‘Tens of thousands of new school places are to be created to cope with England’s population boom. Ministers have set aside £680million to fund 40,000 places in primary and secondary schools across the country by 2021. They are needed in part because of a baby boom fuelled by high migration under the Labour government. Earlier this year, the Government said an extra 600,000 secondary school places would be needed in England by 2023, plus almost 80,000 new primary places.’ – Daily Mail

  • They’ll be focused in the best schools – Daily Telegraph
  • Ten-fold rise in obesity among primary school pupils – The Times
  • Parents raise money for classroom air purifiers – The Times
  • Stop trying to force your unhinged hobby horse onto the national curriculum – Gabriel Milland, The Times

Chakrabarti says May should legalise abortion in Northern Ireland without a referendum

‘Speaking to the BBC Radio 4 Today Programme, Baroness Chakrabarti was asked directly if she wants referendum or a legislative change. She said: ‘A legislative change – this is an issue of fundamental human rights and in fact the situation in Northern Ireland is currently putting the United Kingdom government in breach of its international human rights obligations, according to the UN. So, we are calling on Theresa May – a self-identifying feminist – to negotiate with the parties in Northern Ireland and then to legislate without further delay.’ She added: ‘Theresa May, as a self identifying feminist, needs to say, yes I unveil statues of suffragists in Parliament Square, but the test of my feminism will be whether I guarantee fundamental human rights for women.’’ – Daily Mail
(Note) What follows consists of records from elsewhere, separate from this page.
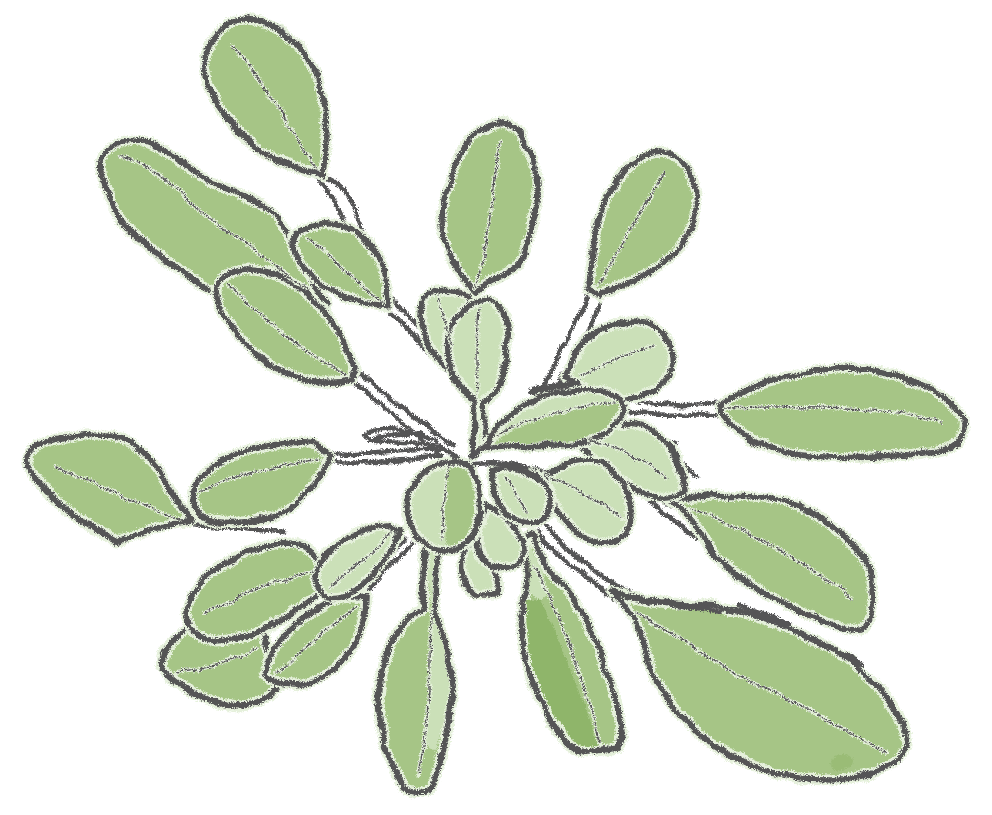
<!DOCTYPE html>
<html lang="en">
<head>
<meta charset="utf-8">
<title>Leaf rosette</title>
<style>
:root{--paper:#fff;--ink:#555456;--mid:#a6c586;--pale:#cbe0b8;--deep:#8fb56a;--edge:#e6f1dc}
html,body{margin:0;background:var(--paper);overflow:hidden}
svg{display:block;width:992px;height:815px}
.mid,.pale,.deep{stroke:var(--edge);stroke-width:11}
.mid{fill:var(--mid)}
.pale{fill:var(--pale)}
.deep{fill:var(--deep)}
.ink{fill:none;stroke:var(--ink);stroke-width:5.5}
.stem{fill:none;stroke:var(--ink);stroke-width:4.5}
.shade-mid{fill:var(--mid)}
.shade-pale{fill:var(--pale)}
.shade-deep{fill:var(--deep)}
.rib-light{fill:none;stroke:var(--edge);stroke-width:4}
.rib-dark{fill:none;stroke:var(--ink);stroke-width:1.4;stroke-dasharray:14 2 5 3 22 2}
</style>
</head>
<body>
<svg viewBox="0 0 992 815" role="img" aria-label="Crayon drawing of a green leaf rosette seen from above" stroke-linejoin="round" stroke-linecap="round">
<defs>
<filter id="crayon" filterUnits="userSpaceOnUse" x="0" y="0" width="992" height="815">
<feTurbulence type="fractalNoise" baseFrequency=".05" numOctaves="2" seed="4" result="wobble"/>
<feDisplacementMap in="SourceGraphic" in2="wobble" scale="7" xChannelSelector="R" yChannelSelector="G" result="bent"/>
<feTurbulence type="fractalNoise" baseFrequency=".7" numOctaves="2" seed="9" result="grain"/>
<feDisplacementMap in="bent" in2="grain" scale="5" xChannelSelector="R" yChannelSelector="G"/>
</filter>
<path id="nw-top" d="M324 176C300 168 268 160 248 142C230 122 208 98 204 66C206 40 224 22 248 18C276 22 304 44 316 72C326 98 328 140 324 176Z"/>
<path id="nw-long" d="M326 304C300 296 250 300 212 290C190 280 150 250 130 230C112 212 103 195 101 160C106 146 122 140 140 140C166 146 190 170 215 184C240 194 262 200 278 218C300 246 304 280 326 304Z"/>
<path id="nw-small" d="M389 306C360 304 330 294 312 278C298 262 290 248 294 238C304 222 330 220 352 230C374 242 388 262 389 306Z"/>
<path id="w-upper" d="M352 380C325 386 290 380 265 362C240 342 216 310 216 288C222 270 245 266 275 274C310 288 345 330 354 366Z"/>
<path id="w-far" d="M192 520C160 526 140 532 117 542C95 530 70 515 55 500C40 486 28 470 28 456C34 440 70 434 112 434C140 445 158 465 170 490Z"/>
<path id="w-near" d="M330 456C322 480 300 505 275 516C245 525 210 525 198 514C188 498 194 478 212 466C240 448 290 439 315 444Z"/>
<path id="sw-back" d="M190 628C166 642 160 654 163 668C180 690 210 704 240 706C258 704 272 696 280 686L262 630Z"/>
<path id="sw-large" d="M322 590C290 620 250 641 215 641C190 638 182 620 190 600C200 570 250 545 290 542C315 545 324 562 322 590Z"/>
<path id="sw-low" d="M366 596C366 625 355 650 335 668C315 686 285 692 263 674C272 644 300 612 340 598Z"/>
<path id="sw-pale" d="M400 530C392 555 370 585 345 596C325 602 312 588 316 572C325 547 365 525 390 526Z"/>
<path id="south" d="M424 550L422 608C395 625 380 660 378 700C380 735 390 770 406 788C414 793 424 792 431 788C440 765 448 735 453 700C452 670 444 632 434 612L438 550Z"/>
<path id="south-east" d="M523 538C530 562 530 588 522 602C518 640 530 690 555 725C565 745 575 752 588 752L618 748C625 735 618 700 606 670C592 625 572 590 546 568L532 534Z"/>
<path id="se-large" d="M612 590C640 604 670 602 715 606C760 614 800 630 850 660C880 685 905 715 907 745C900 768 870 778 830 780C780 780 740 765 700 735C670 705 650 680 645 650C642 630 630 610 612 590Z"/>
<path id="e-lower" d="M668 500C710 494 770 492 802 506C835 525 867 550 872 580C872 605 875 620 862 630C840 632 800 612 770 596C740 580 715 560 705 540C695 522 685 510 668 500Z"/>
<path id="e-far" d="M722 404C750 382 800 370 850 368C900 370 945 390 964 418C966 440 955 450 930 452C880 460 800 460 768 448C745 436 730 424 722 414Z"/>
<path id="north" d="M470 286C455 268 440 240 442 215C448 180 460 145 478 130L500 122L522 130L524 148C532 155 539 170 538 195C534 225 528 250 518 266C505 278 485 280 476 292Z"/>
<path id="north-east" d="M588 290C594 260 592 230 606 200C620 170 640 152 662 152C685 156 699 180 696 210C690 235 680 250 660 266C640 280 615 285 600 296Z"/>
<path id="e-pale-top" d="M566 378L580 345C600 325 630 316 650 324C670 335 676 355 670 374C655 397 630 402 606 398Z"/>
<path id="e-heart" d="M486 448C500 415 530 395 570 390C600 386 622 392 624 408C622 425 600 440 575 444C540 447 510 444 486 448Z"/>
<path id="e-pale-mid" d="M576 440C600 432 622 418 640 424C665 435 682 455 684 490C675 501 655 500 640 492C615 478 595 460 576 440Z"/>
<path id="e-pale-low" d="M546 478C560 460 590 456 605 464C625 480 634 500 630 525C622 546 600 548 580 535C560 520 550 500 546 478Z"/>
<path id="heart-right" d="M492 470C510 464 530 470 545 485C555 500 552 515 540 522C520 527 500 515 494 490Z"/>
<path id="heart-left" d="M445 462C420 470 405 490 406 512C410 535 425 548 440 550C460 550 475 545 478 525C482 500 478 470 465 462Z"/>
<path id="heart-low" d="M486 505C475 530 472 555 490 566C505 570 522 566 524 555C525 540 515 525 504 515Z"/>
<path id="heart-lowest" d="M470 543C458 560 458 582 475 594L496 594C500 580 496 566 484 556Z"/>
<path id="n-pale-back" d="M445 366C425 345 416 320 424 298C432 288 452 288 470 296L458 350Z"/>
<path id="n-pale" d="M474 402C455 385 445 360 448 335C454 312 468 302 488 300C505 306 510 325 506 345C505 375 500 395 484 402L486 444L473 456Z"/>
<path id="ribs" d="M233 46C260 76 290 130 318 170M120 156C150 160 190 205 220 226C250 240 275 272 308 290M308 238C335 260 360 285 384 304M228 284C255 310 300 350 346 376M54 466C90 480 140 505 180 520M200 492C240 474 280 462 320 460M206 612C240 596 275 580 312 572M176 672C210 668 235 660 258 648M276 672C300 656 330 625 358 606M330 586C350 572 372 552 392 532M431 610C430 665 430 700 424 740L418 776M534 566C560 610 580 670 600 744M636 612C690 640 735 680 780 694C820 716 850 732 886 752M690 508C740 526 780 552 810 568L852 598M726 408C800 406 870 404 942 422M501 142C488 190 494 240 474 288M664 174C640 210 620 250 598 286M582 376C605 362 630 352 654 348M498 436C530 416 570 408 614 402M588 440C620 446 645 462 668 480M530 468C565 482 595 498 622 518M449 466C444 495 444 515 442 538M505 478L526 510M438 296C442 315 446 330 452 344M479 310C476 340 478 370 476 396"/>
</defs>
<rect width="992" height="815" fill="var(--paper)"/>
<g filter="url(#crayon)">
<g id="stems">
<path class="stem" d="M322 176Q346 184 352 206L364 236M318 178Q334 194 350 236"/>
<path class="stem" d="M386 306L446 370M390 296L422 330"/>
<path class="stem" d="M350 380C375 398 410 430 436 452M356 370C385 398 420 418 452 446"/>
<path class="stem" d="M190 522C220 530 250 526 284 532M172 490Q184 504 190 520"/>
<path class="stem" d="M328 452C365 458 405 448 440 450M328 462C370 464 410 460 440 456"/>
<path class="stem" d="M436 440C400 426 370 426 364 436C375 446 400 440 440 446M376 438L420 432"/>
<path class="stem" d="M360 602C375 580 394 562 412 544M350 598L404 540"/>
<path class="stem" d="M536 532C560 560 590 578 618 602M546 526C572 556 600 578 636 596"/>
<path class="stem" d="M616 474C640 490 660 500 682 512M650 502L712 548"/>
<path class="stem" d="M624 398C655 408 690 406 724 402M630 412C660 418 690 412 724 416"/>
<path class="stem" d="M590 290C578 320 560 352 542 388M602 294C594 325 578 354 558 382M530 390L580 378"/>
<path class="stem" d="M468 284L470 304M478 290L476 300M640 426L676 444M682 462L696 476"/>
</g>
<g id="outer-leaves">
<use href="#nw-top" class="mid"/><use href="#nw-top" class="ink"/>
<use href="#nw-long" class="mid"/><use href="#nw-long" class="ink"/>
<use href="#nw-small" class="mid"/><use href="#nw-small" class="ink"/>
<use href="#w-upper" class="mid"/><use href="#w-upper" class="ink"/>
<use href="#w-far" class="mid"/><use href="#w-far" class="ink"/>
<use href="#w-near" class="mid"/><use href="#w-near" class="ink"/>
<use href="#sw-back" class="mid"/><use href="#sw-back" class="ink"/>
<use href="#sw-low" class="mid"/><use href="#sw-low" class="ink"/>
<use href="#sw-large" class="mid"/><use href="#sw-large" class="ink"/>
<use href="#sw-pale" class="pale"/><use href="#sw-pale" class="ink"/>
<use href="#south" class="mid"/>
<path class="shade-pale" d="M428 552L434 552L431 612C442 638 449 670 449 700C446 720 441 738 434 750L424 745C432 700 430 660 430 610Z"/>
<use href="#south" class="ink"/>
<use href="#south-east" class="mid"/>
<path class="shade-deep" d="M526 600L540 600C560 640 580 690 598 746L588 747C576 746 568 738 560 722C536 690 524 640 526 600Z"/>
<path class="shade-pale" d="M529 545L541 568L550 592L540 600L530 592Z"/>
<use href="#south-east" class="ink"/>
<use href="#se-large" class="mid"/>
<ellipse class="shade-deep" cx="842" cy="762" rx="11" ry="8" opacity=".55"/>
<use href="#se-large" class="ink"/>
<path class="stem" d="M636 598L720 612M740 606L790 624M800 632L862 664"/>
<use href="#e-lower" class="mid"/><use href="#e-lower" class="ink"/>
<use href="#e-far" class="mid"/><use href="#e-far" class="ink"/>
<use href="#north" class="mid"/><use href="#north" class="ink"/>
<use href="#north-east" class="mid"/><use href="#north-east" class="ink"/>
</g>
<g id="inner-leaves">
<use href="#n-pale-back" class="pale"/><use href="#n-pale-back" class="ink"/>
<use href="#n-pale" class="pale"/><use href="#n-pale" class="ink"/>
<use href="#e-pale-top" class="pale"/><use href="#e-pale-top" class="ink"/>
<use href="#e-pale-mid" class="pale"/><use href="#e-pale-mid" class="ink"/>
<use href="#e-heart" class="pale"/>
<path class="shade-mid" d="M494 443C530 418 570 412 618 402C620 420 598 436 575 440C545 443 520 441 494 443Z"/>
<use href="#e-heart" class="ink"/>
<use href="#e-pale-low" class="pale"/><use href="#e-pale-low" class="ink"/>
<use href="#heart-lowest" class="pale"/><use href="#heart-lowest" class="ink"/>
<use href="#heart-low" class="pale"/><use href="#heart-low" class="ink"/>
<use href="#heart-right" class="pale"/><use href="#heart-right" class="ink"/>
<use href="#heart-left" class="pale"/>
<path class="shade-mid" d="M450 468L465 467C473 482 476 505 473 525C470 540 456 544 445 545C448 515 440 490 450 468Z"/>
<use href="#heart-left" class="ink"/>
<path class="stem" d="M474 464C500 462 530 464 550 476M440 448L456 458M470 456L486 446M534 392L578 382"/>
</g>
<g id="midribs">
<use href="#ribs" class="rib-light"/>
<use href="#ribs" class="rib-dark"/>
</g>
</g>
</svg>
</body>
</html>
>Yesterday: Rebecca Lowe’s column: Women’s attitudes to the Conservatives – and vice-versa – are not what you may think

News in Brief